Is Diesel Making a Comeback?
Posted by: Lydia on 9/05/2018
Electric and hybrid vehicles have become a common sight on our roads, and before too long we’ll see self-driving cars, too. It’s always exciting to see new technology, but the trends are not one-way traffic. Car manufacturers are constantly revisiting existing tech, and Aussies are once again looking at tried-and-true vehicles.
Recent years have seen growth in the number of diesel vehicles. In 2012, diesel accounted for just 15.9% of the vehicles on our roads; as of 2017, that number jumped to 22.2%. This is somewhat surprising in an era where sustainability is highly prized. So is a diesel comeback in the cards? And if not, what’s behind this trend?
Diesel on the downslide
It’s not breaking news to say that recent years have been rough on the traditional auto engine. Not only is our world rapidly shifting towards cleaner and greener technology, but entrepreneurs like Elon Musk have made cars like Tesla cool. In doing so, they’ve signalled that the days of the traditional diesel-powered vehicle are numbered.
There have been other issues at play, too. Sure, a major manufacturer like Volkswagen coming out to champion diesel has delivered it some runs on the board, but VW is still struggling with the bad taste they left in consumers’ mouths with their emissions scandal in 2015. This makes the popularity of diesel even more surprising, but there’s actually a reason.
Better fuel economy
A big part of diesel’s appeal is that it delivers better fuel economy. Over 100 kms, petrol vehicles will consume an average of 10.6 litres of fuel, while diesels will do the same distance on a straight 10.0. Other fuel types like LPG need an average of 11 litres to go 100 kms.
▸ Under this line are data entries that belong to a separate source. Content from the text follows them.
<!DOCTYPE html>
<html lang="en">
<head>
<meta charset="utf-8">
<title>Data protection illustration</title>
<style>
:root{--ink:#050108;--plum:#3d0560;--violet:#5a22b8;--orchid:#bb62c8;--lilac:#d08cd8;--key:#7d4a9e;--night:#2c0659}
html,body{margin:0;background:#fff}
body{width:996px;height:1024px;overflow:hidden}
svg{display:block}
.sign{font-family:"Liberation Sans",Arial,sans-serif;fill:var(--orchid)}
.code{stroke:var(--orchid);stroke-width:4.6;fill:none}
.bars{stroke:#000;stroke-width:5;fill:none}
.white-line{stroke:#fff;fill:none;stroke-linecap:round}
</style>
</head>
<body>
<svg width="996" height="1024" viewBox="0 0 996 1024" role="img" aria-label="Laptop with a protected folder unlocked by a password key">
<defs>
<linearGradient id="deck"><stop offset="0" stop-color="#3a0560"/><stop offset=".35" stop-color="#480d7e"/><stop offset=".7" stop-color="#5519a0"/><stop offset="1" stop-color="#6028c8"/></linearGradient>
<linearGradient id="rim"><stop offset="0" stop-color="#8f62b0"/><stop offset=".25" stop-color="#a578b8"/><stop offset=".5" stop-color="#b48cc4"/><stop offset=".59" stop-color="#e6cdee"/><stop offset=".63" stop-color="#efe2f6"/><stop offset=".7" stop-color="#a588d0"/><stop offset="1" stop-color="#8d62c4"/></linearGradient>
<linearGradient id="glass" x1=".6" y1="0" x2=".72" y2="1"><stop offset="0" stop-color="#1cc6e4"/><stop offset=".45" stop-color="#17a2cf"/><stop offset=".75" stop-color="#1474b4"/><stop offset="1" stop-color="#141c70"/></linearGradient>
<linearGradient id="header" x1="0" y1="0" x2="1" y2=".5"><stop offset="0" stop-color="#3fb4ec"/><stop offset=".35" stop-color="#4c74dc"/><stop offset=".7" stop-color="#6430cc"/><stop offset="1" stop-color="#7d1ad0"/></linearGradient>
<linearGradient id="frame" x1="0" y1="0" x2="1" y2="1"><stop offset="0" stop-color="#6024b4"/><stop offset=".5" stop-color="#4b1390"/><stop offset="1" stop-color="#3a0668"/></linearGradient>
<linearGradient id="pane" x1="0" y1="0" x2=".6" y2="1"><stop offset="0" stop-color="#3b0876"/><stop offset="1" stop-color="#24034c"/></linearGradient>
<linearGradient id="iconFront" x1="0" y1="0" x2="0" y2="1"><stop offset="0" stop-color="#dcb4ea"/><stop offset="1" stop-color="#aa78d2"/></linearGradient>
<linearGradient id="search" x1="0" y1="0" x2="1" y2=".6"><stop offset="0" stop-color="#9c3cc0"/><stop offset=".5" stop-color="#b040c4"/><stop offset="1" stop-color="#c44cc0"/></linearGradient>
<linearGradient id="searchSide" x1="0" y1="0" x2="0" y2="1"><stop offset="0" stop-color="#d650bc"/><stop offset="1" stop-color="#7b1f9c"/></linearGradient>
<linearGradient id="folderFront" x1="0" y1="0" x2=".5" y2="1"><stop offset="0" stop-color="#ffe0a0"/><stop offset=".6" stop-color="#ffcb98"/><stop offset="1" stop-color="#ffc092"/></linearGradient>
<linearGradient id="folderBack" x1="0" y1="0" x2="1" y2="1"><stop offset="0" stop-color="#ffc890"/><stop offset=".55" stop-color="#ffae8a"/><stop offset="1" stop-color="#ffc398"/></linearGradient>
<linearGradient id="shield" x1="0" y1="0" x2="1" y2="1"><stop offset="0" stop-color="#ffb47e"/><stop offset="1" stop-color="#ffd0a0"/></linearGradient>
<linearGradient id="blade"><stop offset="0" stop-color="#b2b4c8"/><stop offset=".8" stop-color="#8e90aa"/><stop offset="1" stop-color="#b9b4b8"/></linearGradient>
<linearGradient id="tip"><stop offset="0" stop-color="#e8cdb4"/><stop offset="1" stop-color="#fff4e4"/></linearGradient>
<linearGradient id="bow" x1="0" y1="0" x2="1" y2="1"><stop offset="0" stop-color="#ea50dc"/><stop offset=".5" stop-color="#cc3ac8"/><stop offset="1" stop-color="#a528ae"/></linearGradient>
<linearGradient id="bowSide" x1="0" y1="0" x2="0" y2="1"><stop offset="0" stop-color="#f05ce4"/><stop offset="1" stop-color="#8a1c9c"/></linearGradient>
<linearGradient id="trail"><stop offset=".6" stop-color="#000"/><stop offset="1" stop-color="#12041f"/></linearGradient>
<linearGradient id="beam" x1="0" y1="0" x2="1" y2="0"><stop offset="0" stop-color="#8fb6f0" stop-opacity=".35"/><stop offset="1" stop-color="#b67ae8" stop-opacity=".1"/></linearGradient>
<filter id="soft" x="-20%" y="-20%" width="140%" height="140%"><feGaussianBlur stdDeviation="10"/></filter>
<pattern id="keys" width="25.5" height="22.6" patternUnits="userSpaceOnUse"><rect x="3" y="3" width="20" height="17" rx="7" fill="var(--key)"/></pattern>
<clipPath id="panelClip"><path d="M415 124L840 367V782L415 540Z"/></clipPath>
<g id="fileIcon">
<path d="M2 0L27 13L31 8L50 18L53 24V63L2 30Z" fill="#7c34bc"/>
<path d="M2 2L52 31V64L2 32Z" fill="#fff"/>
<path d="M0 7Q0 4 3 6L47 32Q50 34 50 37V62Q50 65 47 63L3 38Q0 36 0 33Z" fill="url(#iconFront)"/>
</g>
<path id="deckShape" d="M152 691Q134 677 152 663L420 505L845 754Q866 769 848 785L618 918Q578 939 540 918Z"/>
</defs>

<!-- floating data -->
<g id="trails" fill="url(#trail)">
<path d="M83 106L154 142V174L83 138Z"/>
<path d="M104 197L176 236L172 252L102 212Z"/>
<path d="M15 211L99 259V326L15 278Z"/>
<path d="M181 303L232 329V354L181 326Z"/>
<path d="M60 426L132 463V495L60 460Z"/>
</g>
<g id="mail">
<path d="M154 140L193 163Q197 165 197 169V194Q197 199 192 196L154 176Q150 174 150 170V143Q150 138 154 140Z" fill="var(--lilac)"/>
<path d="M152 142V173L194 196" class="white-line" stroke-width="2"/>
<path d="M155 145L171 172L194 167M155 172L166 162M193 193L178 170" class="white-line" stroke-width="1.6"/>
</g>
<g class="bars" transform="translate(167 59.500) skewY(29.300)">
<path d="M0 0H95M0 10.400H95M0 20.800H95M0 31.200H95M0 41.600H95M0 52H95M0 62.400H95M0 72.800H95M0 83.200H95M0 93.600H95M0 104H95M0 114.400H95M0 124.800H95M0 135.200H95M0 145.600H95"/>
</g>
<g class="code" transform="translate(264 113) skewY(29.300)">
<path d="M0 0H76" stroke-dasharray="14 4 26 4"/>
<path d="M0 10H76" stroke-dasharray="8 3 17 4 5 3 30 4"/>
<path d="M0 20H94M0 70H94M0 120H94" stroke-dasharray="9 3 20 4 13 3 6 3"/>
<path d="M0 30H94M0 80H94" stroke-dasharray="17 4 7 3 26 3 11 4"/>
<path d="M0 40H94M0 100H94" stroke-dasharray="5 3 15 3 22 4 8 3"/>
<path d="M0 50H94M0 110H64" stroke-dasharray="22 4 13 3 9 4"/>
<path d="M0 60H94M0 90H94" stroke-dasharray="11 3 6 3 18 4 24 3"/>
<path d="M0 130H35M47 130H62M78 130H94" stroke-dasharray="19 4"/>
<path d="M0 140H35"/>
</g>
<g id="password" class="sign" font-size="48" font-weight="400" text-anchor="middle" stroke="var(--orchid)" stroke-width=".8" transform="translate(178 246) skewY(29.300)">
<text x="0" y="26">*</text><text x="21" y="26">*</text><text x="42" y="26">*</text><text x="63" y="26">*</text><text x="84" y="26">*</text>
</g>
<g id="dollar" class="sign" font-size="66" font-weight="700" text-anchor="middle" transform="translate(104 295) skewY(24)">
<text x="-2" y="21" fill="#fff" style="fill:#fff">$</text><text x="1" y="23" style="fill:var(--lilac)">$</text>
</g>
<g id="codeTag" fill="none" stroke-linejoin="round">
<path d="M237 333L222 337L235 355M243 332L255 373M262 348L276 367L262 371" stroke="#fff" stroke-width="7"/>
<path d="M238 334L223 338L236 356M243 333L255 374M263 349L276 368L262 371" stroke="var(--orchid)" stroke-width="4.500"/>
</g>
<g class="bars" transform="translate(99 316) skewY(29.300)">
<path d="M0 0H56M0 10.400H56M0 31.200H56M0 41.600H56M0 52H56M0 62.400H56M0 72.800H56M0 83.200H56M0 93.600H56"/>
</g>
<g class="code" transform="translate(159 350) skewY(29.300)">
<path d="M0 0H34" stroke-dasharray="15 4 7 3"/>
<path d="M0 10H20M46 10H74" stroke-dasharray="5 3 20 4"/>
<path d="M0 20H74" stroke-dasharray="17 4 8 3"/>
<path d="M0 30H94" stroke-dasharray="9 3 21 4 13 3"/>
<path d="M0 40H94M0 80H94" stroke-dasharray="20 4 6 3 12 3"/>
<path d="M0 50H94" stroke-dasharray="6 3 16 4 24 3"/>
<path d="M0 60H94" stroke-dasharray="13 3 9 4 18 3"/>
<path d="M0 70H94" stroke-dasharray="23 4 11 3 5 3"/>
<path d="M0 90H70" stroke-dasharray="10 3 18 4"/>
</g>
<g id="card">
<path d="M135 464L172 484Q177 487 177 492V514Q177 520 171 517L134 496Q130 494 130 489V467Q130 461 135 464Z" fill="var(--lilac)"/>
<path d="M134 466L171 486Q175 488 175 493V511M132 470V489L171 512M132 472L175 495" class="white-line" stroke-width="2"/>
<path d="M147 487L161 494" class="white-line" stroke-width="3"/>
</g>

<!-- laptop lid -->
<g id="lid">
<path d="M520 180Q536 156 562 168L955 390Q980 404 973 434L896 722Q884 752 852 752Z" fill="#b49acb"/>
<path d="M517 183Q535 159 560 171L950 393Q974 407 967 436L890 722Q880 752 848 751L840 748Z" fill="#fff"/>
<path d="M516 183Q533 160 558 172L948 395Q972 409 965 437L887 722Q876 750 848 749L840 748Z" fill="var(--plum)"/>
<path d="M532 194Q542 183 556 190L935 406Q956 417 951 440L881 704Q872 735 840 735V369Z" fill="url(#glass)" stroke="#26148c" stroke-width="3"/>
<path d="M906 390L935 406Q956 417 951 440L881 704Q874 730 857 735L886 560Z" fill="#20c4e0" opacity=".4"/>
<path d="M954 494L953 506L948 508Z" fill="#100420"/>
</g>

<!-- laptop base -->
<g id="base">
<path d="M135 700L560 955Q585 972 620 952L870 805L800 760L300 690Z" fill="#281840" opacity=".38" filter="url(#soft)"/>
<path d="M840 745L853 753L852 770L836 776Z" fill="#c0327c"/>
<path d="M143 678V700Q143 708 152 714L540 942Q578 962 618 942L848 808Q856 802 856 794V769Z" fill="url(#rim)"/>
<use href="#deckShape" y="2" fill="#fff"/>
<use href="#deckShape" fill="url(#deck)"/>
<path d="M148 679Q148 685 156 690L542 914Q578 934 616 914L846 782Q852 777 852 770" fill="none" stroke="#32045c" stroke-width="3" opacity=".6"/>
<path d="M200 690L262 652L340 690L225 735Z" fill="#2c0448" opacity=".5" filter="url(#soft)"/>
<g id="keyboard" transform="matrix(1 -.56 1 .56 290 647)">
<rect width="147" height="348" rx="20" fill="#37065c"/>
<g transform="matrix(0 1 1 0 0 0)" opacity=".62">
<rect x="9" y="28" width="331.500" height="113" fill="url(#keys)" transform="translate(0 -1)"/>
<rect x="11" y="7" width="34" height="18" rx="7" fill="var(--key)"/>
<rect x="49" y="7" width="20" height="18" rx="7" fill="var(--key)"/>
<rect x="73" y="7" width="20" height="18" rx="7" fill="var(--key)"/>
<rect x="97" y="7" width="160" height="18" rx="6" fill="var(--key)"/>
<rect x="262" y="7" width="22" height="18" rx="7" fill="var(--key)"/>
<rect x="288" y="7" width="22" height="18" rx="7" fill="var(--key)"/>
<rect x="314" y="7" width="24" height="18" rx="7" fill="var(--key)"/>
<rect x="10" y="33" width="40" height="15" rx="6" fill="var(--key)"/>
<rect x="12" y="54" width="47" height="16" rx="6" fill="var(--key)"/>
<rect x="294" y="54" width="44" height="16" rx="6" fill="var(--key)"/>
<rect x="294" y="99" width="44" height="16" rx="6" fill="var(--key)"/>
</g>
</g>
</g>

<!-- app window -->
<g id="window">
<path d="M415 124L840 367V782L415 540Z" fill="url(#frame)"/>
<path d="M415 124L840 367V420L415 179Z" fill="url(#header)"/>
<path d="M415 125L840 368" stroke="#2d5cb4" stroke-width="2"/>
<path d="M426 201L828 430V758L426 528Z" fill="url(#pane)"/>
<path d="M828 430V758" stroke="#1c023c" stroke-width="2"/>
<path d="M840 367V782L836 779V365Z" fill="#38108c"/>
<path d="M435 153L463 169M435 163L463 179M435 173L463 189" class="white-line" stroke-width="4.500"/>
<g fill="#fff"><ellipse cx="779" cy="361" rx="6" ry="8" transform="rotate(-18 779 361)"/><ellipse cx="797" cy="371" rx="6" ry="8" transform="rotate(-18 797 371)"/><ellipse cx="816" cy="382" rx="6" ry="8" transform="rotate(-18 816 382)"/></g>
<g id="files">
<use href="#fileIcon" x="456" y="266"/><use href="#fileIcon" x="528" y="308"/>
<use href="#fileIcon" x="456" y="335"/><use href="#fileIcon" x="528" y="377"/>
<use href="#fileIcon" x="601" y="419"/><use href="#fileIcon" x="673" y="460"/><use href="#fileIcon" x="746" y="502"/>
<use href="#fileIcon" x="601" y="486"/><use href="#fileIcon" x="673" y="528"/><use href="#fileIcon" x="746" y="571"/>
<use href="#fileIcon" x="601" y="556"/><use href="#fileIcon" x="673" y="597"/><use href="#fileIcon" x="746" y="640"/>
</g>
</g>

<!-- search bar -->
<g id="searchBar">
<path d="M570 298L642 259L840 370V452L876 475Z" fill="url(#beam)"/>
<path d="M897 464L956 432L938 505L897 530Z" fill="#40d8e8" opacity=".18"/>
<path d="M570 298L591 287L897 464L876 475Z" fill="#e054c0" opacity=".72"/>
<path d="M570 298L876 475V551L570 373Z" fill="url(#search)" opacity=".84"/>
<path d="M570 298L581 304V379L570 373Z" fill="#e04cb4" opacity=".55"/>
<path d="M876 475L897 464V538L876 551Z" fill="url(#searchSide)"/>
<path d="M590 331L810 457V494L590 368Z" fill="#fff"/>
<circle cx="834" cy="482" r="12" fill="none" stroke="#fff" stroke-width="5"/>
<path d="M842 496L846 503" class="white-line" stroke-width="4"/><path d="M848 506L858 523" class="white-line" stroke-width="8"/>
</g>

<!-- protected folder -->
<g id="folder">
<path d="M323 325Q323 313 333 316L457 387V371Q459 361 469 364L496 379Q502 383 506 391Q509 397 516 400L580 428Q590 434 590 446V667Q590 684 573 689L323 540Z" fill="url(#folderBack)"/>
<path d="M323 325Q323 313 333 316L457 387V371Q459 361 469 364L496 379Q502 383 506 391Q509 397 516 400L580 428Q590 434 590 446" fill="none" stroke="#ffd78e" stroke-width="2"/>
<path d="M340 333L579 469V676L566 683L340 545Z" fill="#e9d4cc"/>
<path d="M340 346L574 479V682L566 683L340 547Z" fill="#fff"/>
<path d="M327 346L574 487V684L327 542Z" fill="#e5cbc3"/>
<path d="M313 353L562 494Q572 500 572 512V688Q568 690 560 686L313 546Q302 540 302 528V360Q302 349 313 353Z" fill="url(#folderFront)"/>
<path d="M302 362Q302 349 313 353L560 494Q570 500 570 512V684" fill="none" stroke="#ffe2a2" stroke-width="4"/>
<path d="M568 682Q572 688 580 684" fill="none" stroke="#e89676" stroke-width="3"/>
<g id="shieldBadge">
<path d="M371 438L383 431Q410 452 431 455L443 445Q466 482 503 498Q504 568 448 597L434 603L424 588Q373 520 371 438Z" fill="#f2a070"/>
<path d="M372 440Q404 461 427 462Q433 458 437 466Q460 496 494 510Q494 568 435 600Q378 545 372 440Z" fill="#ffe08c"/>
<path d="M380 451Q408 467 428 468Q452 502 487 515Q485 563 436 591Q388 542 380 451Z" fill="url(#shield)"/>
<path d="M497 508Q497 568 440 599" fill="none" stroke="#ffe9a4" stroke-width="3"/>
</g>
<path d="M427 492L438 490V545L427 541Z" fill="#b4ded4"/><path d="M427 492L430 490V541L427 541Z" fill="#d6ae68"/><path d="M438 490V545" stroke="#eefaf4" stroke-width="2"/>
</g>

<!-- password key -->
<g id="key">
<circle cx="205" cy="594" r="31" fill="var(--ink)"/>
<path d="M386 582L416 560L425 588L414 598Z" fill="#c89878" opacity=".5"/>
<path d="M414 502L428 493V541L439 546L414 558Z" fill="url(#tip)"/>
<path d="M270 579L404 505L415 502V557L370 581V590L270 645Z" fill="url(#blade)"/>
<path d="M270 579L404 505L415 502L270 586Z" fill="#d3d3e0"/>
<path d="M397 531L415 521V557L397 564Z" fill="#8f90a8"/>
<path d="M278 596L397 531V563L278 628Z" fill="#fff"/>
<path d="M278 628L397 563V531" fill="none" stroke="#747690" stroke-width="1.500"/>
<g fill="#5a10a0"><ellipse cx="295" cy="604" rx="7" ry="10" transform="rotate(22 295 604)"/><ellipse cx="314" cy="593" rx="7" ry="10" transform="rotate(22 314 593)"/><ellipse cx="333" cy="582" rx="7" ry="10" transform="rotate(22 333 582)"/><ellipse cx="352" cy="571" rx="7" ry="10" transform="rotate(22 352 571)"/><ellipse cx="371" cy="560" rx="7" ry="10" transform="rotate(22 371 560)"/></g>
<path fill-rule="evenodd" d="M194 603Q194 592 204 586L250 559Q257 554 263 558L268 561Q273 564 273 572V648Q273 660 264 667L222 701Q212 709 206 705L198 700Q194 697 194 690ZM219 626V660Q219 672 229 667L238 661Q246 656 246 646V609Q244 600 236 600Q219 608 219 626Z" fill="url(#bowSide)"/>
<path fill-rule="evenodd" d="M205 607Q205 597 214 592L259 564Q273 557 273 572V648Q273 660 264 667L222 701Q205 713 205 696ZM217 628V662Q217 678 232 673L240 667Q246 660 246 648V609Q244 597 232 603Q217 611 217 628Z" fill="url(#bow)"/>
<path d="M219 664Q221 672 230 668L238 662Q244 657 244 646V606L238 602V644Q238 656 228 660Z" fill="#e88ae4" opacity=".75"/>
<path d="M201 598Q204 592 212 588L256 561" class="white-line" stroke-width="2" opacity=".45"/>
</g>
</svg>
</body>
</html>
Right now, electric cars are delivering some incredible innovation and progress, but they cannot yet deliver the kilometres required to satisfy long journeys. From Sunday drivers to long-haul truckers, an electric vehicle has yet to come on the market that will meet their needs, or do so at a reasonable price point.
Over time, this will change, especially as the capacity of electric vehicles grows and charging stations pop up around Australia, but for now, diesel wins the day in the mileage wars.
Unique diesel vehicles
Throughout history, many diesel vehicles have made their mark on everything from car racing to pop culture. The times may be a changin’, but the affection many car enthusiasts have for these iconic vehicles won’t just disappear overnight.
Vehicles like the Audi 100 TDI, Austin Rover Montego, and BMW E36 (with a special diesel design winning the 1998 24 Hours Nürburgring race) have all written a page in the history of cars. And because of their diesel connection, they still have a special appeal today. Everyone understands the need to go green, but it’s not hard to see why people retain a love for unique cars.
Beyond this, certain vehicles like SUVs and 4WDs have gravitated to diesel, given that they’re frequently used to drive long distances. Not only is the fuel popular, but demand for car brands to keep delivering the same type of fuel economy is strong, too. This has meant that making a quick and simple shift from diesel to another fuel type hasn’t been easy.
The green diesel myth
In considering the popularity of diesel, it’s important to keep in mind that many buyers have bought a diesel vehicle thinking better fuel consumption means it’s a greener option. There’s a good argument for this, as ultimately the less fuel used to power our cars each trip is a good thing for the environment. But on the other hand, the data shows that diesel fuel is actually worse overall for the environment. Compared to petrol’s 2.31kg CO₂/litre, diesel produces 2.68kg CO₂/litre. So, it’s a bit of a gray area in terms of its overall impact.
Diesels aren’t going anywhere
Even if diesel is not quite making a huge comeback across the board, such vehicles will still be on our roads for many years. Whether manufacturers continue to produce diesel vehicles in the future or not, they won’t disappear altogether, and the second-hand market will remain strong for some time.
While it’s possible that higher taxes on diesels - or at least government incentives to go green - will be introduced, ultimately nobody is going to force diesel drivers to hand over the keys to their car. They’ll continue to be driven as they are now.
When the smoke clears
For long-time diesel fans, it's understandable that they may feel a bit sad that the heyday of diesel may be coming to an end. But the pros clearly outweigh the cons. Not only are newer cars going to be cleaner and greener, but also really innovative and exciting. However you look at it, more choice and diversity in the market is always a great thing for car fans who love all things on four wheels.
So if you’re shedding tears over your diesel joining the dodo bird, you might find solace in checking out an electric car. Give one a go and take it for a test drive. Some of them are incredibly powerful - they’re fun to drive and are sure to bring a smile to your face. If that’s not quite your thing, there are so many new vehicles coming to market every year, you’re sure to find one that will make your daily commute a fun experience.
What are your views on the popularity of diesel vehicles in Australia right now? Let us know in the comments below: